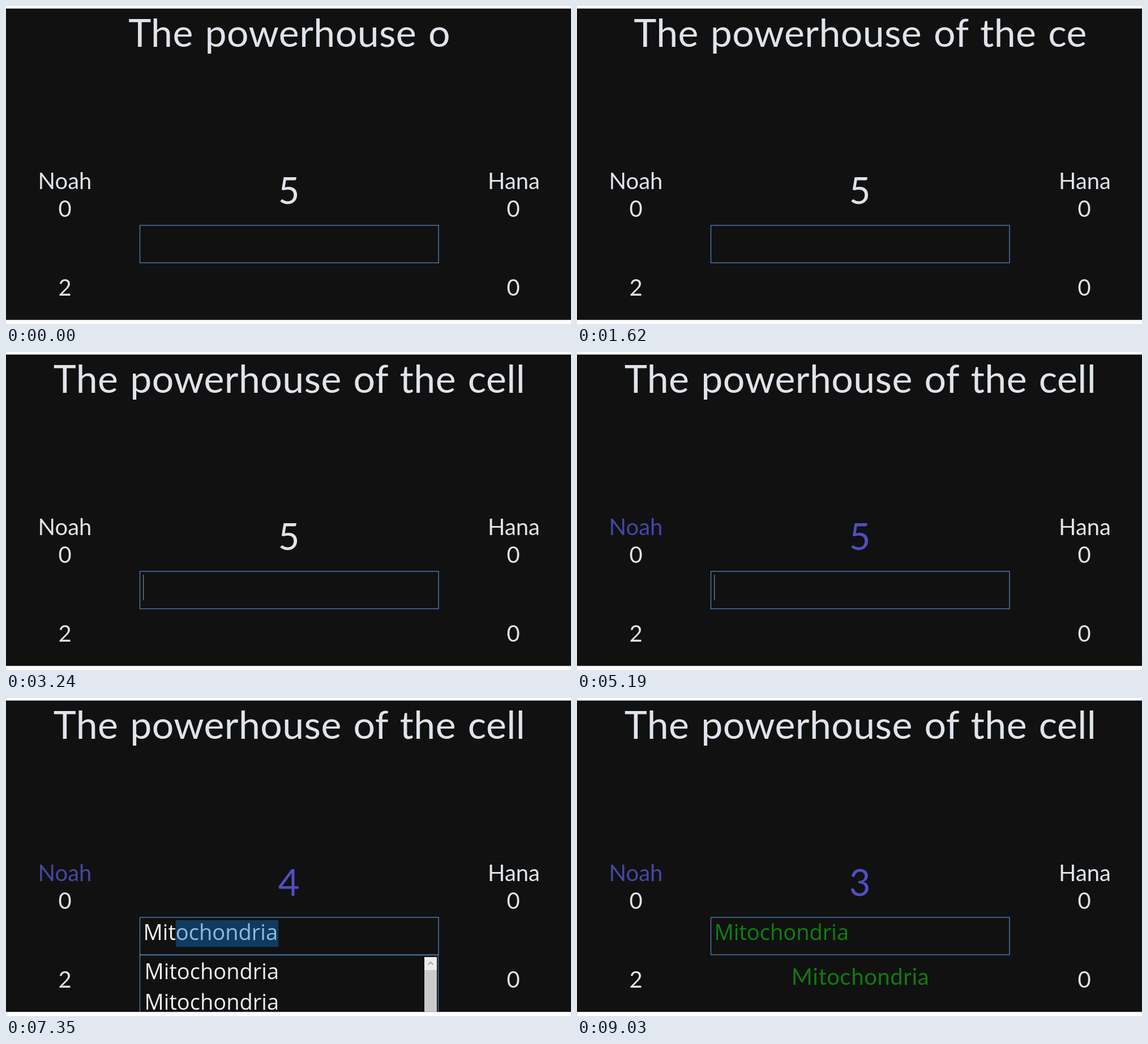
Animation of 998 by 561 pixels, one loop 9.09 s. Source, as an HTML page:

```html
<!DOCTYPE html>
<html lang="en">
<head>
<meta charset="utf-8">
<title>Quiz buzzer</title>
<style>
  html, body { margin: 0; width: 100%; height: 100%; overflow: hidden; background: #fff; }
  svg { display: block; width: 100%; height: 100%; }
  text { fill: #dfe4ea; font: 400 40px Lato, Quicksand, sans-serif; text-anchor: middle; }
  #title { font-size: 68px; letter-spacing: .4px; word-spacing: 3px; }
  #timer { font-size: 65px; }
  #result { fill: #107a10; letter-spacing: .6px; }
  .entry text { fill: #f0f0f0; font: 400 38px "Open Sans", "Noto Sans", sans-serif; text-anchor: start; }
  .edge { fill: none; stroke: #4a76a8; stroke-width: 1.5; }
</style>
</head>
<body>
<svg viewBox="0 0 998 561">
  <defs>
    <clipPath id="stage"><rect y="4.5" width="998" height="549.2"/></clipPath>
  </defs>
  <g clip-path="url(#stage)">
    <rect y="4" width="998" height="550" fill="#111"/>
    <text id="title" x="500.5" y="72"></text>

    <text id="player" x="104" y="323">Noah</text>
    <text x="104" y="372">0</text>
    <text x="104" y="511">2</text>

    <text x="897" y="323">Hana</text>
    <text x="896" y="372">0</text>
    <text x="896" y="511">0</text>

    <text id="timer" x="499.5" y="349"></text>

    <g class="entry">
      <rect class="edge" x="236.5" y="387" width="527.5" height="66"/>
      <rect id="caret" x="242" y="393" width="1.4" height="45" fill="#777"/>
      <rect id="selection" y="392" height="47" fill="#0f3b61"/>
      <text id="answer" x="242.5" y="427"><tspan id="typed"></tspan><tspan id="rest" fill="#8fbbe0"></tspan></text>
    </g>

    <g id="menu" class="entry">
      <rect class="edge" x="236.5" y="453.5" width="527" height="120"/>
      <text x="244.5" y="496">Mitochondria</text>
      <text x="244.5" y="549.5">Mitochondria</text>
      <rect x="739" y="457" width="22" height="97" fill="#cbcbcb"/>
      <rect x="739" y="457" width="22" height="23" fill="#ededed"/>
      <path d="M745.5 470.5l4.5-4.5 4.5 4.5" fill="none" stroke="#8a8a8a" stroke-width="1.4"/>
    </g>

    <text id="result" x="500.5" y="506">Mitochondria</text>
  </g>
</svg>
<script>
const LOOP = 9090;
const QUESTION = "The powerhouse of the cell";
const ANSWER = "Mitochondria";
const BLUE = "#4646a4", TIMER_BLUE = "#524dc4", GREEN = "#108010";

const BUZZ = 3570, CLOSE_MENU = 7740, SUBMIT = 8160;
// [start time, value]
const COUNTDOWN = [[0, 5], [5520, 4], [7440, 3]];
const TYPED = [[0, 0], [5430, 1], [6300, 2], [6840, 3], [CLOSE_MENU, ANSWER.length]];

const $ = id => document.getElementById(id);
const [title, player, timer, caret, selection, answer, typed, rest, menu, result] =
  ["title", "player", "timer", "caret", "selection", "answer", "typed", "rest", "menu", "result"].map($);

const valueAt = (steps, t) => steps.filter(([start]) => start <= t).pop()[1];
const show = (el, on) => el.setAttribute("visibility", on ? "visible" : "hidden");
const setText = (el, s) => { if (el.textContent !== String(s)) el.textContent = s; };

function draw(t) {
  setText(title, QUESTION.slice(0, Math.floor(16.4 + t / 200)).trim());

  const buzzed = t >= BUZZ;
  player.style.fill = buzzed ? BLUE : "";
  timer.style.fill = buzzed ? TIMER_BLUE : "";
  setText(timer, valueAt(COUNTDOWN, t));

  const count = valueAt(TYPED, t);
  const completing = count > 0 && count < ANSWER.length;
  setText(typed, ANSWER.slice(0, count));
  setText(rest, completing ? ANSWER.slice(count) : "");
  typed.style.fill = t >= SUBMIT ? GREEN : "";

  const blinkOn = (t + 1530) % 2040 < 1020;
  show(caret, count === 0 && blinkOn);
  show(menu, completing);
  show(selection, completing);
  if (completing) {
    const left = +answer.getAttribute("x");
    const start = answer.getSubStringLength(0, count);
    selection.setAttribute("x", left + start);
    selection.setAttribute("width", answer.getComputedTextLength() - start + 1);
  }
  show(result, t >= SUBMIT);
}

const began = performance.now();
function tick() {
  draw((performance.now() - began) % LOOP);
  requestAnimationFrame(tick);
}
tick();
</script>
</body>
</html>
```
★ ★ ★ ★ ★ ★ ★
Only the pictures may be dropped; print every record exactly as given.

=== RESPONSE FOR THIS EXERCISE ===
Animation of 998 by 561 pixels, one loop 9.09 s. Source, as an HTML page:

```html
<!DOCTYPE html>
<html lang="en">
<head>
<meta charset="utf-8">
<title>Quiz buzzer</title>
<style>
  html, body { margin: 0; width: 100%; height: 100%; overflow: hidden; background: #fff; }
  svg { display: block; width: 100%; height: 100%; }
  text { fill: #dfe4ea; font: 400 40px Lato, Quicksand, sans-serif; text-anchor: middle; }
  #title { font-size: 68px; letter-spacing: .4px; word-spacing: 3px; }
  #timer { font-size: 65px; }
  #result { fill: #107a10; letter-spacing: .6px; }
  .entry text { fill: #f0f0f0; font: 400 38px "Open Sans", "Noto Sans", sans-serif; text-anchor: start; }
  .edge { fill: none; stroke: #4a76a8; stroke-width: 1.5; }
</style>
</head>
<body>
<svg viewBox="0 0 998 561">
  <defs>
    <clipPath id="stage"><rect y="4.5" width="998" height="549.2"/></clipPath>
  </defs>
  <g clip-path="url(#stage)">
    <rect y="4" width="998" height="550" fill="#111"/>
    <text id="title" x="500.5" y="72"></text>

    <text id="player" x="104" y="323">Noah</text>
    <text x="104" y="372">0</text>
    <text x="104" y="511">2</text>

    <text x="897" y="323">Hana</text>
    <text x="896" y="372">0</text>
    <text x="896" y="511">0</text>

    <text id="timer" x="499.5" y="349"></text>

    <g class="entry">
      <rect class="edge" x="236.5" y="387" width="527.5" height="66"/>
      <rect id="caret" x="242" y="393" width="1.4" height="45" fill="#777"/>
      <rect id="selection" y="392" height="47" fill="#0f3b61"/>
      <text id="answer" x="242.5" y="427"><tspan id="typed"></tspan><tspan id="rest" fill="#8fbbe0"></tspan></text>
    </g>

    <g id="menu" class="entry">
      <rect class="edge" x="236.5" y="453.5" width="527" height="120"/>
      <text x="244.5" y="496">Mitochondria</text>
      <text x="244.5" y="549.5">Mitochondria</text>
      <rect x="739" y="457" width="22" height="97" fill="#cbcbcb"/>
      <rect x="739" y="457" width="22" height="23" fill="#ededed"/>
      <path d="M745.5 470.5l4.5-4.5 4.5 4.5" fill="none" stroke="#8a8a8a" stroke-width="1.4"/>
    </g>

    <text id="result" x="500.5" y="506">Mitochondria</text>
  </g>
</svg>
<script>
const LOOP = 9090;
const QUESTION = "The powerhouse of the cell";
const ANSWER = "Mitochondria";
const BLUE = "#4646a4", TIMER_BLUE = "#524dc4", GREEN = "#108010";

const BUZZ = 3570, CLOSE_MENU = 7740, SUBMIT = 8160;
// [start time, value]
const COUNTDOWN = [[0, 5], [5520, 4], [7440, 3]];
const TYPED = [[0, 0], [5430, 1], [6300, 2], [6840, 3], [CLOSE_MENU, ANSWER.length]];

const $ = id => document.getElementById(id);
const [title, player, timer, caret, selection, answer, typed, rest, menu, result] =
  ["title", "player", "timer", "caret", "selection", "answer", "typed", "rest", "menu", "result"].map($);

const valueAt = (steps, t) => steps.filter(([start]) => start <= t).pop()[1];
const show = (el, on) => el.setAttribute("visibility", on ? "visible" : "hidden");
const setText = (el, s) => { if (el.textContent !== String(s)) el.textContent = s; };

function draw(t) {
  setText(title, QUESTION.slice(0, Math.floor(16.4 + t / 200)).trim());

  const buzzed = t >= BUZZ;
  player.style.fill = buzzed ? BLUE : "";
  timer.style.fill = buzzed ? TIMER_BLUE : "";
  setText(timer, valueAt(COUNTDOWN, t));

  const count = valueAt(TYPED, t);
  const completing = count > 0 && count < ANSWER.length;
  setText(typed, ANSWER.slice(0, count));
  setText(rest, completing ? ANSWER.slice(count) : "");
  typed.style.fill = t >= SUBMIT ? GREEN : "";

  const blinkOn = (t + 1530) % 2040 < 1020;
  show(caret, count === 0 && blinkOn);
  show(menu, completing);
  show(selection, completing);
  if (completing) {
    const left = +answer.getAttribute("x");
    const start = answer.getSubStringLength(0, count);
    selection.setAttribute("x", left + start);
    selection.setAttribute("width", answer.getComputedTextLength() - start + 1);
  }
  show(result, t >= SUBMIT);
}

const began = performance.now();
function tick() {
  draw((performance.now() - began) % LOOP);
  requestAnimationFrame(tick);
}
tick();
</script>
</body>
</html>
```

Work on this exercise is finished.